When it comes to setting up the four national debates -- three for the presidential candidates; one for the vice presidential candidates -- there's quite a bit of behind-the-scenes negotiating to cover every possible details. Campaign officials go back and forth over everything from temperature in the hall to podium placement to whether the candidates should sit or stand.
But it appears Paul Ryan's representatives had a different kind of concern in mind.
When Paul Ryan and Joe Biden take the debate stage tonight in Danville, Ky., the form of address the vice president is supposed to use with his opponent is "mister" instead of "congressman," two sources confirmed to POLITICO.
The form of address is part of the detailed memorandum of understanding between the two camps, according to the sources familiar with the document.
The morning Mitt Romney introduced Ryan as his running mate, it seemed to open the Republican ticket up to an important vulnerability -- Ryan is a leading member of the least popular Congress since the dawn of modern polling. It seemed like a big risk for Romney, who'd boasted about being a Washington outsider untainted by the inside-the-Beltway mess, to partner up with a seven-term House member at a time when Congress' favorability rating is lower than BP's during the oil-spill crisis.
It turns out not to have made much of a difference, but that doesn't mean Ryan is eager to remind the nation he's spent nearly all of his adult life on Capitol Hill.
Of course, if I'm Vice President Biden, I'm not sure if I'd be able to resist the urge to call Ryan "congressman," over and over again, just to see what happens. What's the right-wing lawmaker going to do, leave the stage?

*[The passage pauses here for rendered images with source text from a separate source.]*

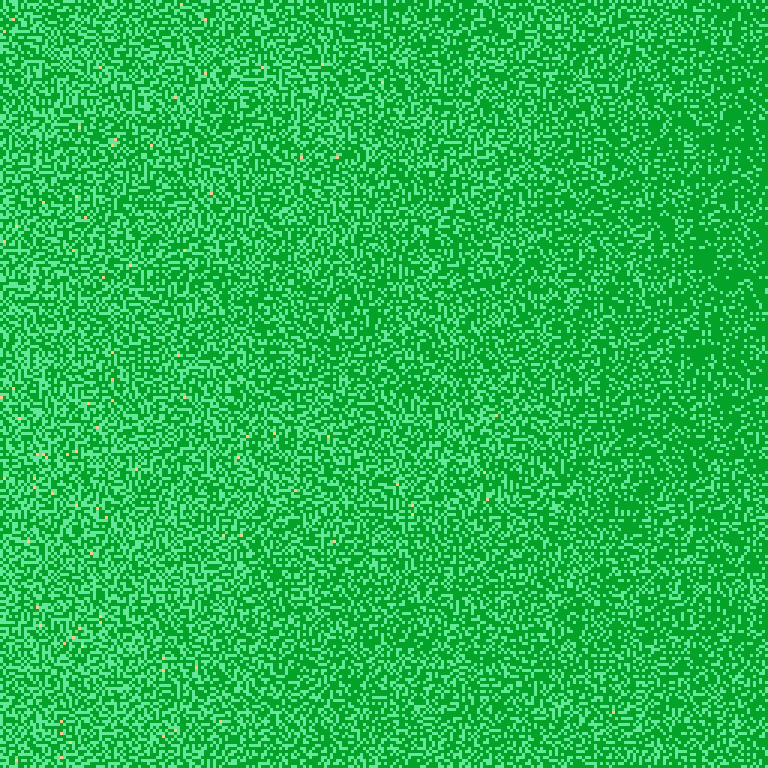
Write a WebGL 2 fragment shader that draws this texture.

```glsl
#version 300 es
precision highp float;
precision highp int;
// Two-tone green dithered grain, dense at the left and thinning to the right, with rare peach specks.

uniform vec2 u_resolution;
out vec4 fragColor;

const vec3 BASE_GREEN = vec3(0.01, 0.64, 0.16);
const vec3 LIGHT_MINT = vec3(0.38, 0.91, 0.60);
const vec3 SPECK_PEACH = vec3(1.0, 0.80, 0.52);

const float CELLS = 256.0;          // grains across the canvas
const float LEFT_DENSITY = 0.43;    // share of mint at the left edge
const float RIGHT_FADE = 0.16;      // loss of mint towards the right edge
const vec2 CLEARING = vec2(0.97, 0.69);
const float CLEARING_RADIUS = 0.26;
const float CLEARING_DEPTH = 0.11;
const float CLOUD_SCALE = 5.0;
const float CLOUD_AMOUNT = 0.13;
const float SPECK_CHANCE = 0.006;
const float SIDE_WEIGHT = 0.17;     // repulsion between side neighbours
const float CORNER_WEIGHT = 0.08;   // repulsion between corner neighbours

// Integer hash of a lattice point, 0 to 1
float hash(vec2 cell, uint seed) {
    uvec2 q = uvec2(ivec2(cell) + 4096);
    uint n = q.x * 1597334677u ^ q.y * 3812015801u ^ seed * 2654435769u;
    n = (n ^ (n >> 16)) * 2146121005u;
    n = (n ^ (n >> 15)) * 2221713035u;
    n ^= n >> 16;
    return float(n >> 8) / 16777216.0;
}

float valueNoise(vec2 p, uint seed) {
    vec2 i = floor(p);
    vec2 f = fract(p);
    f = f * f * (3.0 - 2.0 * f);
    float low = mix(hash(i, seed), hash(i + vec2(1, 0), seed), f.x);
    float high = mix(hash(i + vec2(0, 1), seed), hash(i + vec2(1, 1), seed), f.x);
    return mix(low, high, f.y);
}

// Local share of mint grains
float mintDensity(vec2 uv) {
    float cloud = 0.65 * valueNoise(uv * CLOUD_SCALE, 11u)
                + 0.35 * valueNoise(uv * CLOUD_SCALE * 2.7, 12u) - 0.5;
    vec2 away = (uv - CLEARING) / CLEARING_RADIUS;
    return LEFT_DENSITY - RIGHT_FADE * uv.x
         - CLEARING_DEPTH * exp(-dot(away, away)) + CLOUD_AMOUNT * cloud;
}

// High-passed white noise: grains spread out evenly instead of clumping
float spreadNoise(vec2 cell) {
    float v = hash(cell, 1u);
    for (int y = -1; y <= 1; y++) {
        for (int x = -1; x <= 1; x++) {
            int reach = abs(x) + abs(y);
            if (reach == 0) continue;
            float weight = reach == 1 ? SIDE_WEIGHT : CORNER_WEIGHT;
            v -= weight * hash(cell + vec2(x, y), 1u);
        }
    }
    return v + 0.5;
}

vec3 grainColor(vec2 cell) {
    float density = mintDensity((cell + 0.5) / CELLS);
    float speckChance = SPECK_CHANCE * smoothstep(0.32, 0.48, density);
    if (hash(cell, 2u) < speckChance) return SPECK_PEACH;
    return spreadNoise(cell) > 1.0 - density ? LIGHT_MINT : BASE_GREEN;
}

void main() {
    float unit = min(u_resolution.x, u_resolution.y);
    vec2 p = gl_FragCoord.xy / unit * CELLS;

    // Blend the grains under the pixel by covered area
    float footprint = min(CELLS / unit, 1.0);
    vec2 cell = floor(p - 0.5 * footprint);
    vec2 cover = clamp((p + 0.5 * footprint - cell - 1.0) / footprint, 0.0, 1.0);
    vec3 low = mix(grainColor(cell), grainColor(cell + vec2(1, 0)), cover.x);
    vec3 high = mix(grainColor(cell + vec2(0, 1)), grainColor(cell + vec2(1, 1)), cover.x);
    fragColor = vec4(mix(low, high, cover.y), 1.0);
}
```
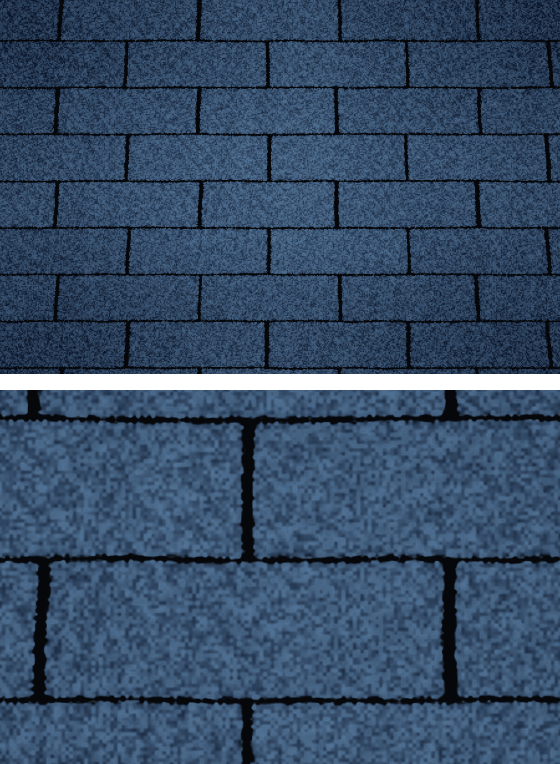
Top, the full canvas; bottom, a detail of the centre.
Write a Shadertoy shader that draws this texture.

```glsl
// Blue asphalt roof shingles: eight staggered courses of four tabs each, parted
// by black gaps. Each tab is a rounded box distance with a frayed edge, covered
// in wrapping granule noise and lit by a periodic glow, so the canvas tiles.

const float TAU = 6.28319;
const float COURSES = 8.0;
const float TABS = 4.0;
const float COURSE_PHASE = 0.125;
const float JOINT_PHASE = 0.4167;

const vec3 GAP_BLACK  = vec3(0.02, 0.027, 0.04);
const vec3 DEEP_SLATE = vec3(0.09, 0.15, 0.24);
const vec3 PALE_SLATE = vec3(0.29, 0.41, 0.54);

float hash(vec2 p) {
    return fract(sin(dot(p, vec2(12.9898, 78.233))) * 43758.5453);
}

// Value noise on a whole number of cells, wrapping at the canvas edges
float wrapNoise(vec2 uv, vec2 cells) {
    vec2 p = uv * cells;
    vec2 i = floor(p);
    vec2 f = smoothstep(0.0, 1.0, p - i);
    vec2 a = mod(i, cells);
    vec2 b = mod(i + 1.0, cells);
    return mix(mix(hash(a), hash(vec2(b.x, a.y)), f.x),
               mix(hash(vec2(a.x, b.y)), hash(b), f.x), f.y);
}

// Depth inside a rounded corner, from the insets to its two sides
float roundedInset(vec2 inset, float radius) {
    return radius - length(max(radius - inset, 0.0));
}

// x: depth inside the nearest tab in canvas heights, y: random value of the tab
vec2 shingle(vec2 uv, float aspect) {
    float down = (1.0 - uv.y) * COURSES + COURSE_PHASE;
    float course = mod(floor(down), COURSES);
    float along = fract(down);
    float stagger = JOINT_PHASE + 0.5 * mod(course, 2.0);
    float across = uv.x * TABS - stagger;

    // Joints splay outward down the roof, each a little out of place
    float joint = floor(across + 0.5);
    vec2 jointId = vec2(mod(joint, TABS), course);
    float jointX = fract((joint + stagger) / TABS);
    float lean = 0.06 * (jointX - 0.55) * (along - 0.5);
    float shift = 0.03 * (hash(jointId + 3.7) - 0.5);
    float offset = across - joint - lean - shift;
    float jointHalf = 0.0039 + 0.0022 * hash(jointId + 9.1);
    float courseHalf = 0.0025;

    vec2 inset = vec2(abs(offset) * aspect / TABS - jointHalf,
                      min(along, 1.0 - along) / COURSES - courseHalf);
    float tab = mod(joint - step(offset, 0.0), TABS);
    return vec2(roundedInset(inset, 0.005), hash(vec2(tab, course) + 5.3));
}

void mainImage(out vec4 fragColor, in vec2 fragCoord) {
    vec2 uv = fragCoord / iResolution.xy;
    float aspect = iResolution.x / iResolution.y;

    // Mineral granules at two sizes
    float fine = wrapNoise(uv, vec2(450.0, 300.0));
    float coarse = wrapNoise(uv, vec2(210.0, 140.0));
    float grain = 0.95 * (fine - 0.5) + 0.35 * (coarse - 0.5);

    // Tabs with slightly wavy, frayed edges
    vec2 wave = vec2(wrapNoise(uv, vec2(24.0, 16.0)),
                     wrapNoise(uv + 0.37, vec2(18.0, 16.0))) - 0.5;
    vec2 tab = shingle(uv + 0.003 * wave, aspect);
    float depth = tab.x + 0.0035 * grain;
    float softness = max(0.0013, 0.7 / iResolution.y);
    float cover = smoothstep(-softness, softness, depth);

    // Light pools in the middle and fades evenly to every edge
    float glow = -0.25 * (cos(TAU * uv.x) + cos(TAU * uv.y));
    float tone = 0.6 + 0.6 * glow + grain + 0.08 * (tab.y - 0.5);
    tone -= 0.22 * smoothstep(0.72, 0.95, fine);
    tone -= 0.2 * (1.0 - smoothstep(0.0, 0.01, tab.x));

    vec3 slate = mix(DEEP_SLATE, PALE_SLATE, clamp(tone, -0.3, 1.2));
    fragColor = vec4(mix(GAP_BLACK, slate, cover), 1.0);
}
```
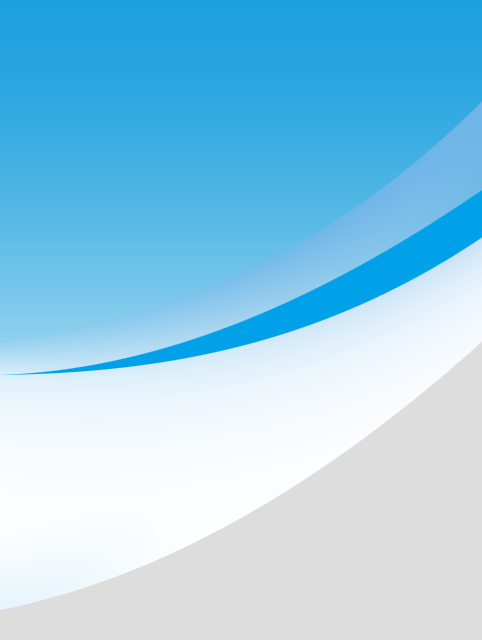
Write a Shadertoy shader that draws this background.

```glsl
// Layered curved background: a blue sky gradient, a pale ribbon, a solid
// blue band, a softly glowing white field and a grey corner. Each layer fills
// the area under a cubic curve and is painted over the one before it.

// Curve heights as cubic coefficients (1, x, x^2, x^3), canvas units
const vec4 RIBBON_CURVE = vec4(0.4688, 0.0794, 0.2168, 0.0762);
const vec4 BAND_CURVE   = vec4(0.4141, 0.0254, 0.2988, -0.0352);
const vec4 FIELD_CURVE  = vec4(0.4141, 0.0098, 0.1172, 0.0879);
const vec4 CORNER_CURVE = vec4(0.0469, 0.1497, 0.2813, -0.0117);

// Colours
const vec3 SKY_TOP          = vec3(0.115, 0.630, 0.870);
const vec3 SKY_LOW          = vec3(0.560, 0.815, 0.935);
const vec3 RIBBON_TOP_LEFT  = vec3(0.560, 0.810, 0.935);
const vec3 RIBBON_TOP_RIGHT = vec3(0.435, 0.710, 0.910);
const vec3 RIBBON_LOW_LEFT  = vec3(0.860, 0.935, 0.980);
const vec3 RIBBON_LOW_RIGHT = vec3(0.440, 0.730, 0.900);
const vec3 BAND             = vec3(0.000, 0.631, 0.914);
const vec3 FIELD            = vec3(0.997, 0.998, 1.000);
const vec3 GLOW_LEFT        = vec3(0.860, 0.940, 0.980);
const vec3 GLOW_RIGHT       = vec3(0.780, 0.885, 0.965);
const vec3 CORNER_GLOW      = vec3(0.905, 0.960, 0.985);
const vec3 CORNER           = vec3(0.867);

// Gradient shapes
const float SKY_DEPTH         = 0.53;
const float SKY_POWER         = 1.5;
const float GLOW_DEPTH        = 0.08;
const float CORNER_GLOW_DEPTH = 0.075;
const float CORNER_GLOW_WIDTH = 0.42;

// Vertical distance below a cubic curve, positive underneath
float depthBelow(vec4 curve, vec2 p) {
    return dot(curve, vec4(1.0, p.x, p.x * p.x, p.x * p.x * p.x)) - p.y;
}

// Antialiased coverage of the area below a curve
float coverage(float depth) {
    return clamp(0.5 + depth / fwidth(depth), 0.0, 1.0);
}

void mainImage(out vec4 fragColor, in vec2 fragCoord) {
    vec2 p = fragCoord / iResolution.xy;
    float ribbonDepth = depthBelow(RIBBON_CURVE, p);
    float bandDepth   = depthBelow(BAND_CURVE, p);
    float fieldDepth  = depthBelow(FIELD_CURVE, p);
    float cornerDepth = depthBelow(CORNER_CURVE, p);

    // Sky
    float skyFade = clamp((1.0 - p.y) / SKY_DEPTH, 0.0, 1.0);
    vec3 color = mix(SKY_TOP, SKY_LOW, pow(skyFade, SKY_POWER));

    // Ribbon, shaded across its thickness and along its length
    float thickness = max(ribbonDepth - bandDepth, 0.001);
    float across = clamp(ribbonDepth / thickness, 0.0, 1.0);
    vec3 ribbonTop = mix(RIBBON_TOP_LEFT, RIBBON_TOP_RIGHT, smoothstep(0.0, 0.8, p.x));
    vec3 ribbonLow = mix(RIBBON_LOW_LEFT, RIBBON_LOW_RIGHT, p.x);
    color = mix(color, mix(ribbonTop, ribbonLow, across), coverage(ribbonDepth));

    // Solid band
    color = mix(color, BAND, coverage(bandDepth));

    // White field with a glow under the band and another in the lower left
    float glow = exp(-max(fieldDepth, 0.0) / GLOW_DEPTH);
    vec3 field = mix(FIELD, mix(GLOW_LEFT, GLOW_RIGHT, p.x), glow);
    float lift = cornerDepth / CORNER_GLOW_DEPTH;
    float leftFade = 1.0 - smoothstep(0.0, CORNER_GLOW_WIDTH, p.x);
    field = mix(field, CORNER_GLOW, exp(-lift * lift) * leftFade);
    color = mix(color, field, coverage(fieldDepth));

    // Grey corner
    color = mix(color, CORNER, coverage(cornerDepth));

    fragColor = vec4(color, 1.0);
}
```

Update: Politico's report has been updated to say the moderator, Martha Raddatz, is supposed to call Ryan "mister," not "congressman," though Biden is apparently free to call him whatever he wants. The larger point -- Ryan seems a little embarrassed about where he works -- stands, but it's an important clarification.